The latest chapter of the ongoing saga to exhume bodies at the Dozier School for Boys is another one of rejection -- this time from the secretary of state. A team of researchers from the University of South Florida, led by Erin Kimmerle, has been working tirelessly on exhumation after Attorney General Pam Bondi received a similar rejection earlier this year from a circuit court judge.
In a letter addressed to Dr. Christian Wells and Dr. Erin Kimmerle, associate professors at the University of South Florida, Secretary of State Ken Detzner says the Bureau of Archaelogical Research granted the USF research team an extension on two permits to "facilitate efforts to identify and protect human burials." The permits authorized surface-level research to determine the location of the grave sites in order to preserve the cemetery "as a valuable historical resource for Florida and surviving family members."
But the rejection came on grounds of the third permit to directly exhume bodies from their grave sites, an inquiry Detzner said "diverged from its original objectives" of researching the burial grounds at the Dozier School.
"The Department of State does not have the statutory authority to fulfill your request," said Detzner in the letter. "Under Florida law, human bodies are not objects to be dug up for research purposes. To the contrary, the law presumes that buried human remains will rest undisturbed, and allows their intentional disinterment only in narrowly defined circumstances for which specific procedures are provided in law."
Detzner did note that the USF research team could continue to work with the attorney general, the state attorney, and the medical examiner to "discover the truth" about what really happened at the Dozier School, but explained the Florida Department of State has no authority with respect to criminal investigations.
U.S. Sen. Bill Nelson was outraged over the rejection, calling it a "classic run-around." Nelson has been a strong advocate for uncovering the truth about what happened at the Dozier School and appears at many events and press conferences regarding the exhumation process.
The Dozier School for Boys has come under fire several times since it was founded 113 years ago in 1900. Allegations of torture and abuse, both physical and sexual, of boys living at the school became more common in recent years. The "Boot Hill Cemetery" is already widely known, but the possibility still exists of more burial sites scattered throughout the school grounds. USF researchers believe there may be more than 50 unmarked graves at the school.
Historically, if you look at other state institutions, in Florida and in adjacent states, there are often segregated cemeteries two cemeteries, Dr. Christian Wells explained to Sunshine State News. That said, based on our historical and archival research, we would not be surprised if there were additional burial areas; by which I mean, where some bodies were buried indiscriminately, but not in a formal cemetery setting.
USF staff will meet with their counsel Tuesday to figure out what their next step will be, but a spokesperson said the letter was not an outright rejection, but moreso a statement that the Bureau of Archaeology can't give the team permission to exhume the bodies at the Dozier School.

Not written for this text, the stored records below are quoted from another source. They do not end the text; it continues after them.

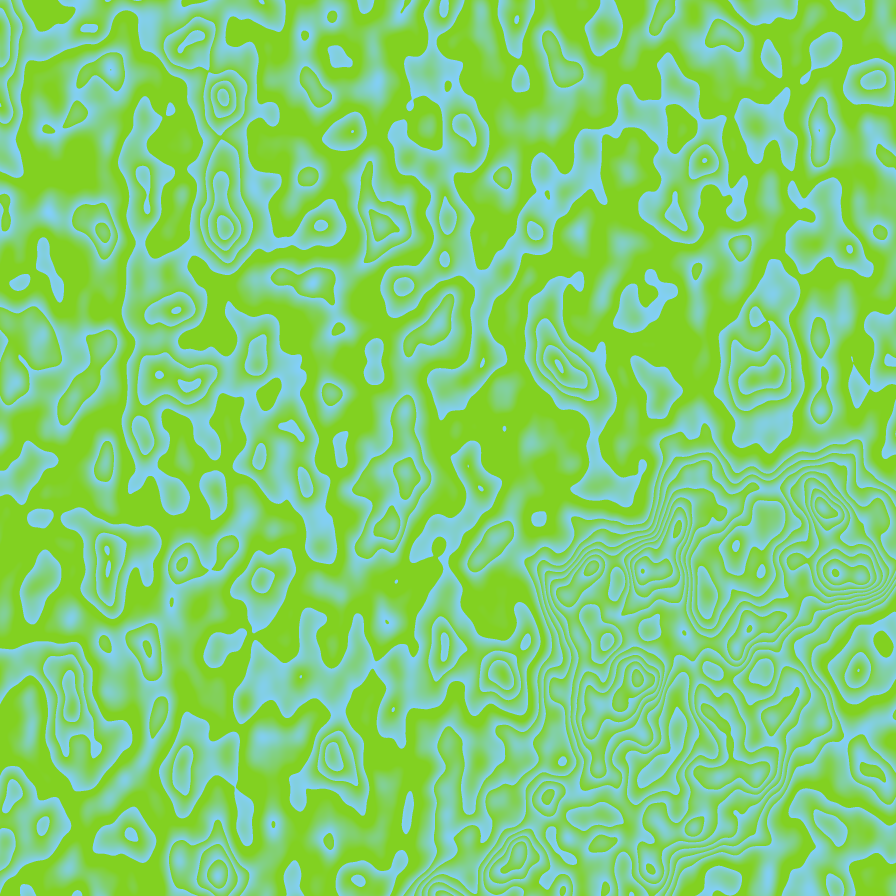
This texture is drawn by a WebGL 1 fragment shader. Its source:

```glsl
precision highp float;
// Wrapped contour map: a layered gradient-noise height field is cut into
// levels by fract(), each ramping from green to sky blue with a hard step.
// Heights near zero are flattened to plain green; one massif is packed with lines.

uniform vec2 u_resolution;

const vec3 GREEN = vec3(0.51, 0.82, 0.13);
const vec3 SKY = vec3(0.51, 0.81, 0.99);
const int SAMPLES = 3; // supersampling grid per side

// Pseudo-random unit vector for a lattice point
vec2 randomDirection(vec2 cell) {
  vec3 q = fract(vec3(cell.xyx) * vec3(0.1031, 0.1030, 0.0973));
  q += dot(q, q.yzx + 33.33);
  float angle = 6.28318 * fract((q.x + q.y) * q.z);
  return vec2(cos(angle), sin(angle));
}

float gradientNoise(vec2 p) {
  vec2 cell = floor(p);
  vec2 f = p - cell;
  vec2 blend = f * f * f * (f * (f * 6.0 - 15.0) + 10.0);
  vec2 e = vec2(1.0, 0.0);
  float a = dot(randomDirection(cell), f);
  float b = dot(randomDirection(cell + e.xy), f - e.xy);
  float c = dot(randomDirection(cell + e.yx), f - e.yx);
  float d = dot(randomDirection(cell + e.xx), f - e.xx);
  return mix(mix(a, b, blend.x), mix(c, d, blend.x), blend.y);
}

float segmentDistance(vec2 p, vec2 a, vec2 b) {
  vec2 ab = b - a;
  float along = clamp(dot(p - a, ab) / dot(ab, ab), 0.0, 1.0);
  return length(p - a - ab * along);
}

// Fine relief, its bumps slightly taller than wide
float relief(vec2 p) {
  vec2 q = p * vec2(1.0, 0.75);
  return 0.60 * gradientNoise(q * 5.0 + vec2(17.3, 41.7))
       + 1.00 * gradientNoise(q * 12.0 + vec2(63.4, 9.2))
       + 0.80 * gradientNoise(q * 24.0 + vec2(28.6, 75.1))
       + 0.20 * gradientNoise(q * 47.0 + vec2(91.8, 52.5));
}

// Raised area with a wandering, steep rim
float massif(vec2 p, vec2 start, vec2 end, float radius) {
  float wander = 0.07 * gradientNoise(p * 7.0 + vec2(5.6, 83.2));
  float rim = segmentDistance(p, start, end) + wander - radius;
  return 1.0 - smoothstep(-0.04, 0.04, rim);
}

// Flattens small heights and steepens large ones, keeping the sign
float terrace(float h, float flatZone, float gain, float growth) {
  float rise = max(abs(h) - flatZone, 0.0);
  return sign(h) * rise * (gain + growth * rise);
}

vec3 contourColor(vec2 p) {
  float height = relief(p) + 1.3 * massif(p, vec2(0.60, 0.0), vec2(0.84, 0.38), 0.14);
  float level = terrace(height, 0.11, 2.2, 1.2);
  return mix(GREEN, SKY, fract(level));
}

void main() {
  float scale = 1.0 / min(u_resolution.x, u_resolution.y);
  vec3 color = vec3(0.0);
  for (int j = 0; j < SAMPLES; j++) {
    for (int i = 0; i < SAMPLES; i++) {
      vec2 offset = (vec2(float(i), float(j)) + 0.5) / float(SAMPLES) - 0.5;
      color += contourColor((gl_FragCoord.xy + offset) * scale);
    }
  }
  gl_FragColor = vec4(color / float(SAMPLES * SAMPLES), 1.0);
}
```
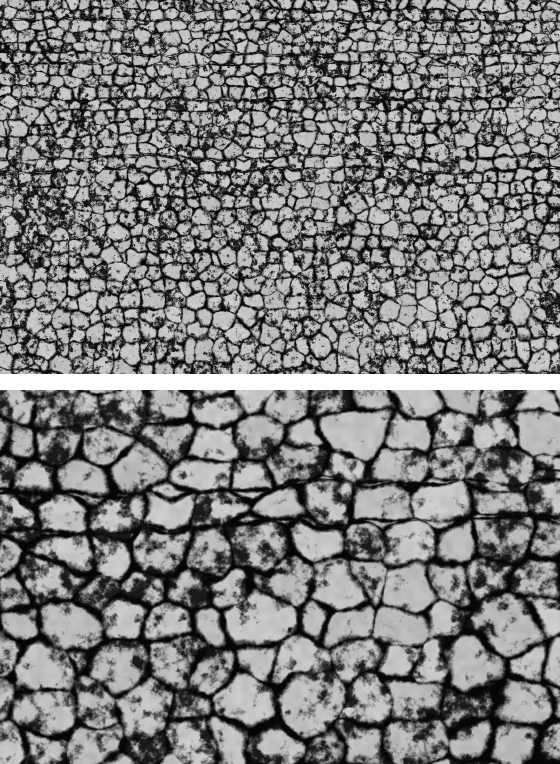
Top: the whole. Bottom: its middle third, enlarged.
This texture is drawn by a WebGL 2 fragment shader. Its source:

```glsl
#version 300 es
precision highp float;
// Weathered rubble wall: uneven courses of pale, stained stones in dark joints.
uniform vec2 u_resolution;
out vec4 fragColor;

vec3 hash3(vec2 p) {
  vec3 q = fract(p.xyx * vec3(0.1031, 0.1030, 0.0973));
  q += dot(q, q.yxz + 33.33);
  return fract((q.xxy + q.yzz) * q.zyx);
}

float noise(vec2 p) {
  vec2 cell = floor(p), f = fract(p);
  f = f * f * (3.0 - 2.0 * f);
  float low = mix(hash3(cell).x, hash3(cell + vec2(1, 0)).x, f.x);
  float high = mix(hash3(cell + vec2(0, 1)).x, hash3(cell + vec2(1, 1)).x, f.x);
  return mix(low, high, f.y);
}

float fbm(vec2 p) {
  float sum = 0.0, amplitude = 0.45;
  for (int i = 0; i < 4; i++) {
    sum += amplitude * noise(p);
    p = mat2(1.6, 1.2, -1.2, 1.6) * p + 7.3;
    amplitude *= 0.6;
  }
  return sum / 0.979;
}

// Centre (xy) and size weight (z) of a stone; every row has its own pitch.
vec3 stoneSite(float row, float offset, float x, out vec2 id) {
  vec3 course = hash3(vec2(row, 91.0));
  float pitch = mix(0.8, 1.25, course.x) * mix(1.2, 0.9, clamp(row / 29.0, 0.0, 1.0));
  float column = floor(x / pitch + course.y) + offset;
  id = vec2(column, row);
  vec3 h = hash3(id + 17.0);
  vec2 centre = vec2((column + 0.5 - course.y + 0.6 * (h.x - 0.5)) * pitch,
                     row + 0.5 + 0.42 * (h.y - 0.5));
  return vec3(centre, 0.42 * h.z * h.z);
}

// Rounded distance to the joint in a weighted Voronoi diagram.
float stoneDistance(vec2 p, out vec2 stone) {
  float row = floor(p.y), best = 1e5;
  vec3 owner = vec3(0.0);
  vec2 id;
  for (int j = -2; j <= 2; j++)
    for (int i = -2; i <= 2; i++) {
      vec3 site = stoneSite(row + float(j), float(i), p.x, id);
      vec2 r = site.xy - p;
      float power = dot(r, r) - site.z;
      if (power < best) {
        best = power;
        owner = site;
        stone = id;
      }
    }
  float sum = 0.0;
  for (int j = -2; j <= 2; j++)
    for (int i = -2; i <= 2; i++) {
      vec3 site = stoneSite(row + float(j), float(i), p.x, id);
      if (id == stone) continue;
      vec2 r = site.xy - p;
      float edge = (dot(r, r) - site.z - best) / (2.0 * distance(site.xy, owner.xy));
      sum += exp(-24.0 * edge);
    }
  return -log(sum + 1e-9) / 24.0;
}

void main() {
  vec2 uv = gl_FragCoord.xy / u_resolution.y;

  // Courses grow taller toward the foot of the wall and undulate slightly.
  vec2 p = vec2(uv.x * 25.0, uv.y * (22.0 + 7.0 * uv.y));
  p.y += 0.6 * (noise(uv * vec2(5.0, 7.0)) - 0.5);
  p += 0.32 * (vec2(noise(uv * 46.0), noise(uv * 46.0 + 31.0)) - 0.5);

  vec2 stone;
  float d = stoneDistance(p, stone);

  // A few long level joints run through the wall.
  float level = round(p.y);
  d = min(d, abs(p.y - level) + step(0.15, hash3(vec2(level, 5.0)).z));
  d += 0.2 * (fbm(uv * 100.0) - 0.5);

  // Joints of varying width with soft edges.
  float soft = 0.045 + 18.0 / u_resolution.y;
  float joint = 0.02 + 0.075 * noise(uv * 15.0 + 4.0);
  float solid = smoothstep(joint - soft, joint + soft, d);

  // Stains differ by stone, gather in patches and cling to the edges.
  vec3 h = hash3(stone + 53.0);
  float dirt = h.x + 0.6 * (noise(uv * 6.0 + 9.0) - 0.5);
  dirt += 0.25 * (1.0 - smoothstep(0.05, 0.35, d)) + 0.35 * step(0.95, h.y);
  float threshold = mix(0.78, 0.55, clamp(dirt, 0.0, 1.4));
  float grime = smoothstep(-0.15, 0.17, fbm(uv * 95.0 + 3.0) - threshold);

  // Pale faces with faint grain.
  float face = 0.8 - 0.06 * h.z - 0.07 * noise(uv * 170.0);
  float tone = 0.025 + face * solid * (1.0 - 0.9 * grime);
  fragColor = vec4(vec3(tone), 1.0);
}
```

Seven families hoped they'd be able to retrieve the remains of their family members at the Dozier School and came forward in June to provide DNA samples to help identify remains at the school. Some were identified through historical records, while others emerged in the midst of the lengthy investigation of the Dozier School, but it remains to be seen whether the team of researchers -- who have been working to exhume bodies since 2012 -- will find the answers they are so desperately searching for.
Reach Tampa-based reporter Allison Nielsen at email@example.com.